═════ Data extract

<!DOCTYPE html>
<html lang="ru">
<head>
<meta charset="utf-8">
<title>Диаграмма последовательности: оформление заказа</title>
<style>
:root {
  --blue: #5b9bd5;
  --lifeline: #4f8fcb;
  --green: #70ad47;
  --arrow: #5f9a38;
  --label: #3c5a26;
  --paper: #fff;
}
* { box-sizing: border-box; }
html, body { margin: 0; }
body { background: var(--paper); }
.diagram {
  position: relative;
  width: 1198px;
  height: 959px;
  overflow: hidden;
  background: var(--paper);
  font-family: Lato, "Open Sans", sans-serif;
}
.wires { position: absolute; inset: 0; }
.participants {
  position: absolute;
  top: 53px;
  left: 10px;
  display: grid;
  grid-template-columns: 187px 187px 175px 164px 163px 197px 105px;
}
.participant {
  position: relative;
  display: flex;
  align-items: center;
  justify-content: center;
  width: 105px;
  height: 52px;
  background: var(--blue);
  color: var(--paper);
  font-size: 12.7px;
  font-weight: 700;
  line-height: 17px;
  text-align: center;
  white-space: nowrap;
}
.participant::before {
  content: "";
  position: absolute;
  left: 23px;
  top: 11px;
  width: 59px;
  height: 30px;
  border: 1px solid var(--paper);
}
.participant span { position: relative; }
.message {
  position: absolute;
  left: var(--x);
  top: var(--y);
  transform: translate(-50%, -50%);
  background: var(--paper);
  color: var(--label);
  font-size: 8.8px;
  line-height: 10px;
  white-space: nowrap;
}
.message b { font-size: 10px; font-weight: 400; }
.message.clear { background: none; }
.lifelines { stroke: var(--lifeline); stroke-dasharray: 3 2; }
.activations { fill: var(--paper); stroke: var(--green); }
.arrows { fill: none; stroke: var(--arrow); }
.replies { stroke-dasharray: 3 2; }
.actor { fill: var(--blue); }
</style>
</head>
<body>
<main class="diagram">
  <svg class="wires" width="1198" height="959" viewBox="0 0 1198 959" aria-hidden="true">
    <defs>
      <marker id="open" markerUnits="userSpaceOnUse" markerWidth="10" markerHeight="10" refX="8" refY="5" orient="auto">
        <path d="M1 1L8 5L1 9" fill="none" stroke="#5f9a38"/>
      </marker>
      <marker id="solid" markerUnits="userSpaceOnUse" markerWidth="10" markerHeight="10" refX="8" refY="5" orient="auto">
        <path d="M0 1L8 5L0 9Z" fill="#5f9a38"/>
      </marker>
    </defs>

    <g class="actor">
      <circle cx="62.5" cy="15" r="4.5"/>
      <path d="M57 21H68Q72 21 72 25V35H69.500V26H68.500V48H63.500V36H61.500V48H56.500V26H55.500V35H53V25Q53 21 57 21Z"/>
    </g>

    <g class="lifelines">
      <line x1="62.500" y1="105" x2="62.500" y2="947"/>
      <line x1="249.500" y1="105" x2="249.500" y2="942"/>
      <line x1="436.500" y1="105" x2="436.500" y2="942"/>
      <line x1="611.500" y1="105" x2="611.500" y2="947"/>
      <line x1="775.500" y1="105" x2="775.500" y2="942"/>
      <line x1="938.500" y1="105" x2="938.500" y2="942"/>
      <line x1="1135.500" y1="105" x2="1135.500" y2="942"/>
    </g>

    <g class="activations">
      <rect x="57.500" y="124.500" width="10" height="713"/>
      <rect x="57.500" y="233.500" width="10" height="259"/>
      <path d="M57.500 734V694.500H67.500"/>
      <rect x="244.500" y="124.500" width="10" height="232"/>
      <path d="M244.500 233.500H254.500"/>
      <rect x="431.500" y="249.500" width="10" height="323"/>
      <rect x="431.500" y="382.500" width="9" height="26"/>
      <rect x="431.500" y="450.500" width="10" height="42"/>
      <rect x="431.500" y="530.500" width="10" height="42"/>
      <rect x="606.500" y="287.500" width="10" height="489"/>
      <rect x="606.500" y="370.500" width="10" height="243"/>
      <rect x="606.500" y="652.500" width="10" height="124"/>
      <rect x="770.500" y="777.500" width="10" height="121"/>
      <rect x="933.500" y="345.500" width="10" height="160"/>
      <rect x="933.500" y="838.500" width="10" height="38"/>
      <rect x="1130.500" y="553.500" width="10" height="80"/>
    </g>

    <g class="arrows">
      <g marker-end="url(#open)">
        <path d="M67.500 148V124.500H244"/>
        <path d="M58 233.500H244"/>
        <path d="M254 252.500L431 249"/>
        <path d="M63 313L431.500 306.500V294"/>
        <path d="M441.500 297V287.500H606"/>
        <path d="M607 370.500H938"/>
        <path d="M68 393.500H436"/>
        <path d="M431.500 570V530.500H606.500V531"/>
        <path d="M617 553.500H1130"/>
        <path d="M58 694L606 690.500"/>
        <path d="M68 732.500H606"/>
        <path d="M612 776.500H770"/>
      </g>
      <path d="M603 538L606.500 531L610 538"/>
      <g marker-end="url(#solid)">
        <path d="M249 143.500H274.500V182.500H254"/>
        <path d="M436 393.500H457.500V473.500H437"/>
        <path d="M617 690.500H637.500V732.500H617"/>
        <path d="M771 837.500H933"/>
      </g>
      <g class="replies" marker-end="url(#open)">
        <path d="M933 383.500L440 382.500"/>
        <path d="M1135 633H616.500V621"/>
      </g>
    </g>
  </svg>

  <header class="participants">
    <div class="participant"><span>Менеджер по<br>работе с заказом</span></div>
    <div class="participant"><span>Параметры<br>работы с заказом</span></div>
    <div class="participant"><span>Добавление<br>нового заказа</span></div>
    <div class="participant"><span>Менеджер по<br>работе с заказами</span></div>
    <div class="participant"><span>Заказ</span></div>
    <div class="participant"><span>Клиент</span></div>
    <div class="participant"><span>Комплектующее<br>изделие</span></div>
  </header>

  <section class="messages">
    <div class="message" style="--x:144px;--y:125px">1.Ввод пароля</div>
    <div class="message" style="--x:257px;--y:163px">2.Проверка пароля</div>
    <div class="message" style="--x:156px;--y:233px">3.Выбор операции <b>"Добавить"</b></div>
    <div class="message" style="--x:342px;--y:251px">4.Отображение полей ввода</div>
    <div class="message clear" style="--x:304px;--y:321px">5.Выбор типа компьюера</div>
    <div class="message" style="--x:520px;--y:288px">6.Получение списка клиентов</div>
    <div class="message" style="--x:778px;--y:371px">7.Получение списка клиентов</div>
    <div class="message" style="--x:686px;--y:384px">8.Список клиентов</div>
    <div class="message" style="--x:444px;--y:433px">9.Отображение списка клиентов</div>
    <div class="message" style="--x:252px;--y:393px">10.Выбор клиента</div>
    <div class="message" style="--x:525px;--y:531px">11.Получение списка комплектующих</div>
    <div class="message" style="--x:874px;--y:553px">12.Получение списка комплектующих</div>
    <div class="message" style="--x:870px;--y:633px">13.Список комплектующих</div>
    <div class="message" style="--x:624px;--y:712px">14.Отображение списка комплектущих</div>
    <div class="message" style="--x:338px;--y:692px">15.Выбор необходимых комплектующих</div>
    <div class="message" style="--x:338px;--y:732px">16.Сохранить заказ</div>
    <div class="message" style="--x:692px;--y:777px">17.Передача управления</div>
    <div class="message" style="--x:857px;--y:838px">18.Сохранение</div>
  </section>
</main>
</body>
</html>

══════════

## Your assignment
Where the string "solid" turns up in a line of the data above, copy that whole line.

## Answer
  border: 1px solid var(--paper);
      <marker id="solid" markerUnits="userSpaceOnUse" markerWidth="10" markerHeight="10" refX="8" refY="5" orient="auto">
      <g marker-end="url(#solid)">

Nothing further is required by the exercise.